Politics of the Middle East module (PO41011)
This module aims to:
- provide a general overview of the modern history and politics of the Middle East and North Africa and a more detailed knowledge of the political development of several countries
- provide a fuller understanding of domestic and foreign interests in the Middle East
- explore the basic political context under which the resurgence of political Islam took place and the basic ideas of Islamist movements
- gain insight into causes of conflict in the Middle East
- explore the role of the key international actors (state/non-state) in Middle East conflict resolution or peace-building
- equip you for postgraduate level study in the humanities/social sciences, should you desire to pursue it
This is an extraordinary time in the Middle East and North Africa. The events of the Arab Spring have shaken and overthrown regimes.
With an eye on these unfolding developments this module will allow students to explore contemporary Middle East politics encompassing both the Arab and the non-Arab worlds with a special concern for the following topics:
- the Arab Israeli conflict
- the Palestinian Israeli conflict
- Gulf conflicts
- Politics of oil
- Political Islam: the Muslim Brotherhood in Egypt and Al-Qaeda's ideology
- strategy and the on-going Arab Spring saga.
The implications for wider International Relations will also be considered. Furthermore, it will offer an insight into Middle East history and politics since 1945, and provide students with the necessary background and skills for undertaking postgraduate work in the humanities and social sciences.
- Introduction: Middle East and the international system
- The Arab Israeli conflict: Facts and Myths
- The Palestinian Israeli conflict: conflict over territory?
- Lebanon conflict: deep-rooted sectarian and religious divides
- War in the Gulf: Iran and Iraq 1980-1989
- Case Study - The Persian Gulf War, 1990-1991
- Islamist Movements - The Muslim Brothers
- Al-Qaeda - Ideology and Strategy: What does al-Qaeda want?
- Addicted to oil: the Iraq War
- Yemen - the Arab Spring's success story?
- The Rise of Iran and the West: Moving towards Confrontation?
Teaching will involve a two-hour session for all students each week.
The first half of the session consists of a lecturer-led discussion of a pre-determined topic, involving mini-lectures, buzz groups and question-and-answer slots.
After a short break, the second half of the session will consist of student-led discussion of set texts and issues, incorporating brainstorming in pairs, debates within sub-groups, and class discussion.

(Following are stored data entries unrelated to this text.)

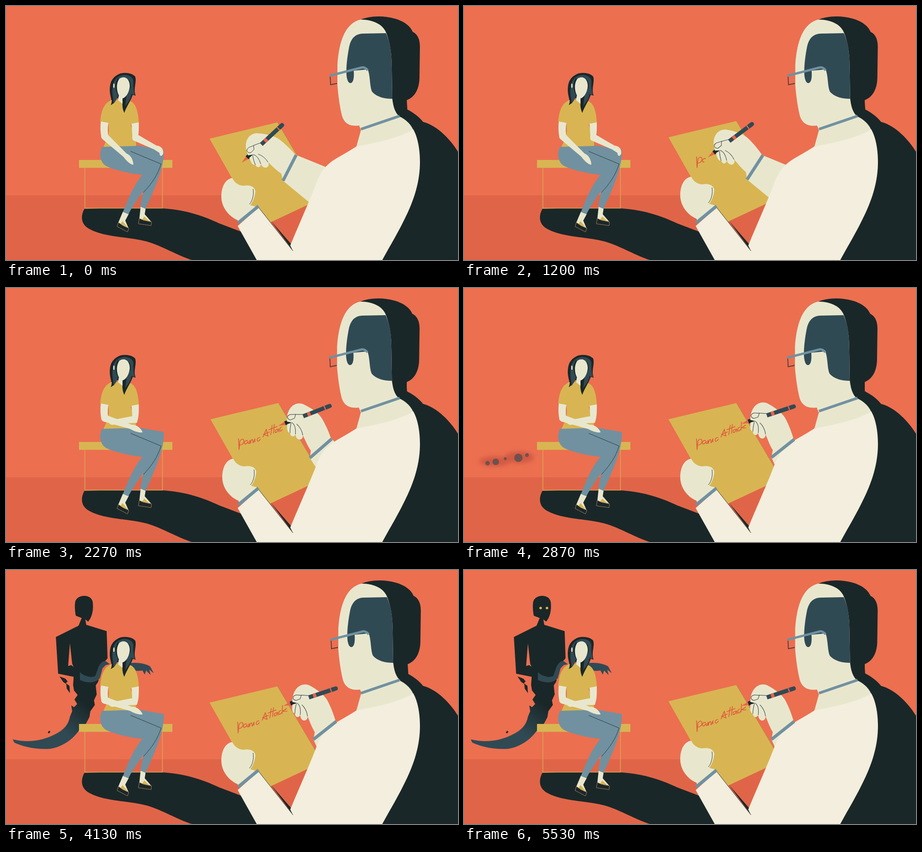
Animation, 997 px wide and 561 px high, one loop 5.59 s. Source, as an HTML page:

```html
<!DOCTYPE html>
<html lang="en">
<head>
<meta charset="utf-8">
<title>Session</title>
<style>
html, body { margin: 0; width: 100%; height: 100%; overflow: hidden; background: #ec6f50; }
svg { display: block; width: 100vw; height: 100vh; }
.dark { fill: #1a2728; }
.navy { fill: #304a54; }
.blue { fill: #7191a0; }
.skin { fill: #e8e7ce; }
.white { fill: #f3eedd; }
.gold { fill: #d8b552; }
.red { fill: #e8644b; }
.band { fill: none; stroke: #7191a0; stroke-width: 7; }
.thin { fill: none; stroke: #26383c; stroke-width: 1; }
.ink path { fill: none; stroke: #e2553f; stroke-width: 1.6; stroke-linecap: round; stroke-linejoin: round; }
</style>
</head>
<body>
<svg viewBox="0 0 997 561" preserveAspectRatio="none">
  <defs>
    <linearGradient id="tailFill" gradientUnits="userSpaceOnUse" x1="180" y1="300" x2="130" y2="362">
      <stop offset="0" stop-color="#1a2728"/><stop offset="1" stop-color="#304a54"/>
    </linearGradient>
    <filter id="soft" x="-50%" y="-100%" width="200%" height="300%"><feGaussianBlur stdDeviation="5"/></filter>
    <mask id="reveal" maskUnits="userSpaceOnUse" x="0" y="0" width="400" height="450">
      <g id="blobs" fill="#fff"></g>
      <g id="brush" fill="none" stroke="#fff"></g>
    </mask>
  </defs>

  <rect width="997" height="561" fill="#ec6f50"/>
  <rect y="418" width="997" height="143" fill="#e06548"/>
  <path class="dark" d="M173,448 Q260,445 345,447 C400,450 440,466 470,480 L520,499 L600,561 H410 C380,552 345,530 310,520 C270,510 215,510 185,493 C162,482 166,460 173,448Z"/>
  <path class="dark" d="M584,474 L629,526 L634,542Z"/>

  <g id="glow" filter="url(#soft)" fill="#d05a42">
    <ellipse cx="68" cy="383" rx="34" ry="11"/><ellipse cx="122" cy="374" rx="32" ry="13"/>
  </g>

  <g id="ghost" mask="url(#reveal)">
    <path fill="url(#tailFill)" d="M150,225 L205,215 L204,245 L198,255 L200,275 L194,288 L196,298 L186,312 L184,325 L176,340 L166,346 C152,372 125,391 97,395 C62,397 35,389 18,381 L15,374 C50,383 82,376 108,363 C126,354 138,342 141,324 L146,312 L144,299 L150,303 L157,296 L151,286 L158,276 L150,266 L148,254Z"/>
    <path class="dark" d="M118,235 L131,240 L136,246 L132,250 L140,256 L141,272 L134,262 L133,252 L126,247Z M95,355 l3,2 l-3,4 l-3,-2Z"/>
    <path class="dark" d="M110,148 L160,123 L167,106 L154,101 C152,92 151,76 153,69 C158,54 186,52 191,69 C194,89 189,106 181,114 L175,109 L177,121 L222,135 L224,195 L206,216 L202,250 L152,250 L150,236 L115,229Z"/>
    <path fill="#ec6f50" d="M141,162 L146,207 L149,214 L144,210 L137,212Z"/>
    <path class="navy" d="M163,226 C176,237 190,238 197,234 L204,214 C209,204 215,199 221,202 L229,208 L220,210 L213,217 L207,239 C196,252 176,249 163,243Z"/>
    <path class="navy" d="M270,206 C290,203 309,207 318,213 L326,228 L316,220 L319,232 L309,222 L306,231 L301,222 C290,224 280,222 270,218Z"/>
    <g id="eyes"><ellipse cx="169" cy="84"/><ellipse cx="183" cy="84"/></g>
  </g>

  <!-- bench -->
  <rect class="gold" x="161" y="340" width="206" height="17.5"/>
  <path d="M174,357V446.500H345V357" fill="none" stroke="#d8a552" stroke-width="1.600"/>

  <!-- sitting woman -->
  <path class="skin" d="M258,454 L271,459 L263,474 L270,490 L247,480Z M297,443 L308,447 L306,460 L320,476 L294,471Z"/>
  <path class="gold" d="M257,475 L268,488 L252,482Z M305,465 L316,475 L300,472Z"/>
  <path class="dark" stroke="#c9936a" stroke-width=".8" d="M248,478 L258,485 L271,491 L268,499 L245,487Z M294,469 L303,473 L321,477 L320,485 L292,481Z"/>
  <path class="blue" d="M212,311 L290,308 L348,318 C349,335 345,355 338,375 C330,400 318,425 308,448 L296,443 L303,407 C292,425 280,440 270,460 L258,455 C270,425 282,395 301,373 C270,370 240,362 222,354 C206,345 205,325 212,311Z"/>
  <path class="thin" d="M275,321 L342,349 C335,372 322,392 303,412"/>
  <path class="dark" d="M246,152 C256,145 278,147 285,156 C289,168 280,182 286,198 L278,196 L262,214 L246,203 C240,207 238,218 231,219 C236,208 228,200 229,182 C230,165 236,158 246,152Z"/>
  <path class="gold" d="M232,208 C218,214 210,228 208,255 L226,258 L227,275 C226,290 220,300 215,311 L287,309 C288,290 278,275 275,262 L293,258 C292,235 287,215 274,210 L262,212 L247,207Z"/>
  <path class="dark" d="M234,180 L247,192 C246,206 240,214 231,219 C236,208 231,200 234,180Z M274,180 L282,184 C280,205 268,216 261,236 C255,224 257,212 257,204Z"/>
  <path class="navy" d="M250,155 C240,165 239,185 247,196 C245,206 241,211 237,216 C238,205 233,196 235,182 C236,168 242,158 250,155Z M248,156 C262,148 280,154 281,166 C280,182 283,190 284,197 L277,194 C274,210 267,214 263,222 L266,196 L275,180 C275,172 274,168 272,164 L248,162Z"/>
  <path class="skin" d="M251,160 C263,153 273,162 273,177 C272,191 264,203 257,204 L257,216 L247,208 L249,197 C243,187 243,168 251,160Z"/>
  <ellipse class="skin" cx="238" cy="176" rx="1.500" ry="5"/>
  <path class="skin" d="M277,260 L293,257 C293,272 293,284 290,293 L279,293 Z"/>
  <path id="armR" class="skin" d="M-4,-7 C10,-7 30,-6 52,-6 C62,-10 70,-7 74,2 C76,10 70,12 66,5 L52,4 L0,9 C-6,7 -8,0 -4,-7Z"/>
  <path class="skin" d="M209,255 L226,258 C224,268 224,278 226,290 L211,292 C208,280 208,268 209,255Z"/>
  <path id="armL" class="skin" d="M-5,-8 L10,-7 L62,-5 C72,-9 84,-4 90,3 C86,7 72,7 62,5 L4,8 C-6,9 -10,0 -5,-8Z"/>

  <!-- notepad -->
  <g id="pad">
    <path class="gold" d="M451,290 L601,254 L699,420 L668,436 L585,475 L562,486Z"/>
    <path d="M601,254 L690,405" fill="none" stroke="#b98148"/>
    <g id="ink" class="ink"></g>
    <path class="skin" d="M513,470 C494,462 477,442 477,418 C477,396 486,379 501,377 C506,387 515,394 526,394 C541,391 551,397 552,406 C551,420 545,432 541,437 L556,441 L514,474Z"/>
    <path class="thin" d="M547,401 C549,414 546,427 539,435"/>
  </g>

  <!-- therapist -->
  <path class="dark" d="M862,205 H884 V228 C900,236 912,246 920,256 C952,264 982,297 997,322 V561 H800Z"/>
  <g id="head">
    <path class="dark" d="M780,31 C800,22 830,20 858,28 C882,35 893,47 897,57 C908,62 913,74 913,90 L912,160 C911,186 900,202 884,208 L886,240 L850,245 L820,120Z"/>
    <path class="skin" d="M782,30 C752,37 735,70 731,130 L731,175 C733,200 736,220 740,238 C744,258 757,267 779,264 L783,274 L868,244 C858,236 854,222 852,204 L851,140 C851,100 846,80 840,63 C834,42 812,30 782,30Z"/>
    <path class="navy" d="M838,60 L786,61 C768,62 760,75 757,90 C752,115 749,145 752,159 C754,168 757,171 761,170 C767,168 768,156 767,143 L798,140 C804,155 802,180 808,190 C818,201 835,205 852,205 L851,140 C851,100 847,80 838,60Z"/>
    <path fill="none" stroke="#4e3a3a" stroke-width="1.800" d="M715,153 L716,174 L730,171"/>
    <path class="band" style="stroke-width:5" d="M714,154 L784,136 Q791,134 798,142"/>
  </g>
  <path id="sleeve" class="skin"/>
  <path class="white" d="M773,310 C755,322 740,330 728,337 C705,351 694,366 685,390 C670,430 642,492 627,529 L633,541 L557,445 L511,486 L553,561 H830 C848,528 862,505 874,481 C897,437 912,395 913,350 C914,312 906,285 898,272Z"/>
  <path class="skin" d="M783,274 L868,244 C881,250 893,261 898,273 C870,290 820,302 773,310Z"/>
  <path class="band" style="stroke-width:6" d="M783,272 L868,243"/>
  <path class="thin" d="M558,446 L633,541"/>
  <path class="band" d="M512,479 L557,442"/>

  <!-- writing hand, placed by its pen tip -->
  <g id="hand">
    <g transform="rotate(-43)">
      <path class="red" d="M0,0 L17,-4 V4Z"/>
      <rect class="dark" x="16" y="-4.500" width="26" height="9"/>
    </g>
    <g transform="translate(-520 -346)">
      <path class="skin" d="M530,318 C526,298 535,283 552,281 C572,282 590,286 602,294 C618,306 630,319 638,328 L610,382 L607,370 C595,362 586,352 578,345 C582,352 577,358 571,357 C567,356 564,353 562,349 C562,357 554,359 550,351 C544,352 540,346 537,335 L545,328 L534,330Z"/>
      <path class="thin" d="M531,319 C534,310 540,312 546,308 L547,317 L540,324 Q533,325 531,319 M546,308 L562,302 M545,328 Q556,330 562,349 M556,327 Q570,332 578,345 M544,330 Q546,342 550,351"/>
    </g>
    <g transform="rotate(-43)">
      <rect class="navy" x="59" y="-4.500" width="61" height="9"/>
      <rect class="navy" x="108" y="-4.500" width="18" height="9" rx="4"/>
      <rect class="red" x="69" y="-4.500" width="7" height="9"/>
      <rect class="red" x="109" y="-4.500" width="2.500" height="9"/>
    </g>
    <path class="band" d="M120,-17 L91,40"/>
  </g>
</svg>
<script>
const LOOP = 5590, STEP = 200 / 3;
const $ = id => document.getElementById(id);
const clamp = v => Math.max(0, Math.min(1, v));
const part = (t, a, b) => clamp((t - a) / (b - a));
const ease = p => p * p * (3 - 2 * p);
const lerp = (a, b, p) => a + (b - a) * p;

function make(parent, tag, attrs) {
  const el = document.createElementNS('http://www.w3.org/2000/svg', tag);
  for (const k in attrs) el.setAttribute(k, attrs[k]);
  return parent.appendChild(el);
}

// Rows are [time, value, value, ...]
function track(rows, t) {
  let i = 0;
  while (i < rows.length - 2 && t >= rows[i + 1][0]) i++;
  const [a, b] = [rows[i], rows[i + 1]];
  const p = part(t, a[0], b[0]);
  return a.slice(1).map((v, k) => lerp(v, b[k + 1], p));
}

const penPath = [
  [0, 520, 346, 0], [650, 520, 346, 0], [1200, 538, 334, 6],
  [1730, 567, 318, 13.5], [2450, 612, 300, 24.6], [LOOP, 612, 300, 24.6]
];
// pad x, pad y, head x
const sway = [
  [0, -2, 3, 0], [600, 0, 0, 0], [1730, 0, 0, -.5], [2870, 0, 0, -1],
  [3530, -2, 3, 2], [4730, -2, 3, 2], [5530, 0, 0, -.5], [LOOP, 0, 0, -.5]
];

// Pen strokes: [path, start, end]
const strokes = [
  ['M513,333 L514,357 L516,338 Q522,330 525,337 Q525,345 517,347', 750, 1080],
  ['M533,337 Q526,336 526,343 Q528,348 534,339 Q533,345 537,343', 1080, 1310],
  ['M537,343 L538,336 L539,343 Q541,333 544,335 L545,342', 1310, 1410],
  ['M546,341 L549,333 L549,340', 1410, 1480],
  ['M560,330 Q553,331 554,337 Q556,341 561,334', 1480, 1590],
  ['M567,329 L574,312 L578,327 L568,323 L581,318', 1590, 1790],
  ['M587,303 L584,324', 1800, 1880],
  ['M592,301 L590,321', 1890, 1970],
  ['M580,313 L598,306', 1970, 2040],
  ['M599,312 Q592,313 594,319 Q597,321 601,311 L602,318', 2040, 2170],
  ['M608,307 Q603,309 604,315 Q606,318 610,312', 2170, 2270],
  ['M612,296 L611,314', 2270, 2340],
  ['M621,303 L612,309 L622,309', 2340, 2450]
].map(([d, a, b]) => ({ a, b, el: make($('ink'), 'path', { d, pathLength: 1 }) }));

// Spreading spots: [x, y, start, end, radius]
const blobs = [
  [52, 387, 2700, 3250, 55], [70, 384, 2700, 3250, 80], [91, 377, 2700, 3250, 35],
  [120, 375, 2700, 3250, 100], [139, 369, 2700, 3250, 45], [22, 378, 2850, 3250, 30],
  [160, 325, 2950, 3350, 55], [168, 280, 3050, 3420, 55], [165, 250, 3100, 3450, 36],
  [125, 245, 3200, 3450, 22], [212, 222, 3200, 3500, 24], [298, 217, 3200, 3500, 40]
].map(([cx, cy, a, b, r]) => ({ a, b, r, el: make($('blobs'), 'circle', { cx, cy }) }));

// Leaning, wavy brush marks that climb the torso
const marks = [126, 148, 169, 189, 206, 222].map((x, i) => {
  let d = `M${x},232`;
  for (let y = 204, k = i; y >= 36; y -= 28, k++) d += ` q${k % 2 ? 3 : -6},-14 -2,-28`;
  return make($('brush'), 'path', { d, pathLength: 1 });
});

function draw(el, p) {
  el.setAttribute('stroke-dasharray', `${p} 2`);
  el.style.visibility = p > 0 ? 'visible' : 'hidden';
}
const place = (id, x, y, r = 0, s = 1) =>
  $(id).setAttribute('transform', `translate(${x} ${y}) rotate(${r}) scale(${s} 1)`);

function drawHand(t) {
  const [x, y, r] = track(penPath, t);
  place('hand', x, y, r);
  const c = Math.cos(r * Math.PI / 180), s = Math.sin(r * Math.PI / 180);
  const at = (u, v) => `${x + u * c - v * s},${y + u * s + v * c}`;
  const q = r / 24.6;
  $('sleeve').setAttribute('d',
    `M${at(120, -17)} L${lerp(704, 728, q)},${lerp(355, 338, q)} L700,400 L${lerp(668, 686, q)},${lerp(433, 392, q)} L${at(91, 40)}Z`);
}

function drawArms(t) {
  const l = ease(part(t, 1300, 1800)), r = ease(part(t, 1340, 2020));
  place('armL', 217, 287, lerp(43, 18.5, l));
  place('armR', 285, lerp(289, 291, r), lerp(29, 176, r), lerp(.97, .82, r));
}

function drawGhost(t) {
  $('ghost').setAttribute('opacity', lerp(.6, 1, part(t, 2870, 3080)));
  $('glow').setAttribute('opacity', part(t, 2600, 2800) * (1 - part(t, 3000, 3250)));
  for (const b of blobs) b.el.setAttribute('r', b.r * part(t, b.a, b.b) ** 2);
  const rise = part(t, 3230, 3760);
  $('brush').setAttribute('stroke-width', lerp(13, 40, part(t, 3540, 3950)));
  marks.forEach(m => draw(m, rise));
  const open = part(t, 4720, 4930);
  for (const e of $('eyes').children) {
    e.setAttribute('rx', 2.8);
    e.setAttribute('ry', lerp(.7, 2.8, open));
    e.setAttribute('cy', lerp(82, 84, open));
    e.setAttribute('fill', open < .2 ? '#cfcdb8' : '#d8b552');
  }
  $('eyes').setAttribute('opacity', t < 4600 ? 0 : 1);
}

function render(now) {
  const t = Math.floor((now % LOOP + 4) / STEP) * STEP;
  const [px, py, hx] = track(sway, t);
  place('pad', px, py);
  place('head', hx, 0);
  for (const s of strokes) draw(s.el, part(t, s.a, s.b));
  drawHand(t);
  drawArms(t);
  drawGhost(t);
}

const begin = performance.now();
function tick() {
  render(performance.now() - begin);
  requestAnimationFrame(tick);
}
tick();
</script>
</body>
</html>
```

This allows students to develop a wide range of skills, including research, analysis and presentation.
This module is assessed as follows:
- Essay - 3,000 words (50%)
- Examination - two hours (50%)
Intended Learning Outcomes
- A critical understanding of a broad historical knowledge of the formation of the state system in the Middle East
- A comprehensive understanding of important themes and debates in politics of the Middle East, including war and peace, ideological movements and democratisation, social media and globalisation
- An understanding of the interconnectedness of patterns of conflict in the Middle East and an ability to relate the interconnectedness of conflicts to the difficulties of peace making
- An appreciation of the role of international powers in the conflict and resolution processes in the Middle East
- Critically assess the impact of the State of Israel on the international relations of the Middle East
- Become aware of the factors behind recent uprisings in the region
Recommended Texts for purchase
- Beverly Milton-Edwards and Peter Hinchcliffe., Conflicts in the Middle East Since 1945. Routledge, 2007
- Beverly Milton-Edwards., Contemporary Politics in the Middle East. Polity Press; 3rd Edition (20 May 2011)
A further extensive reading list is available on MyDundee.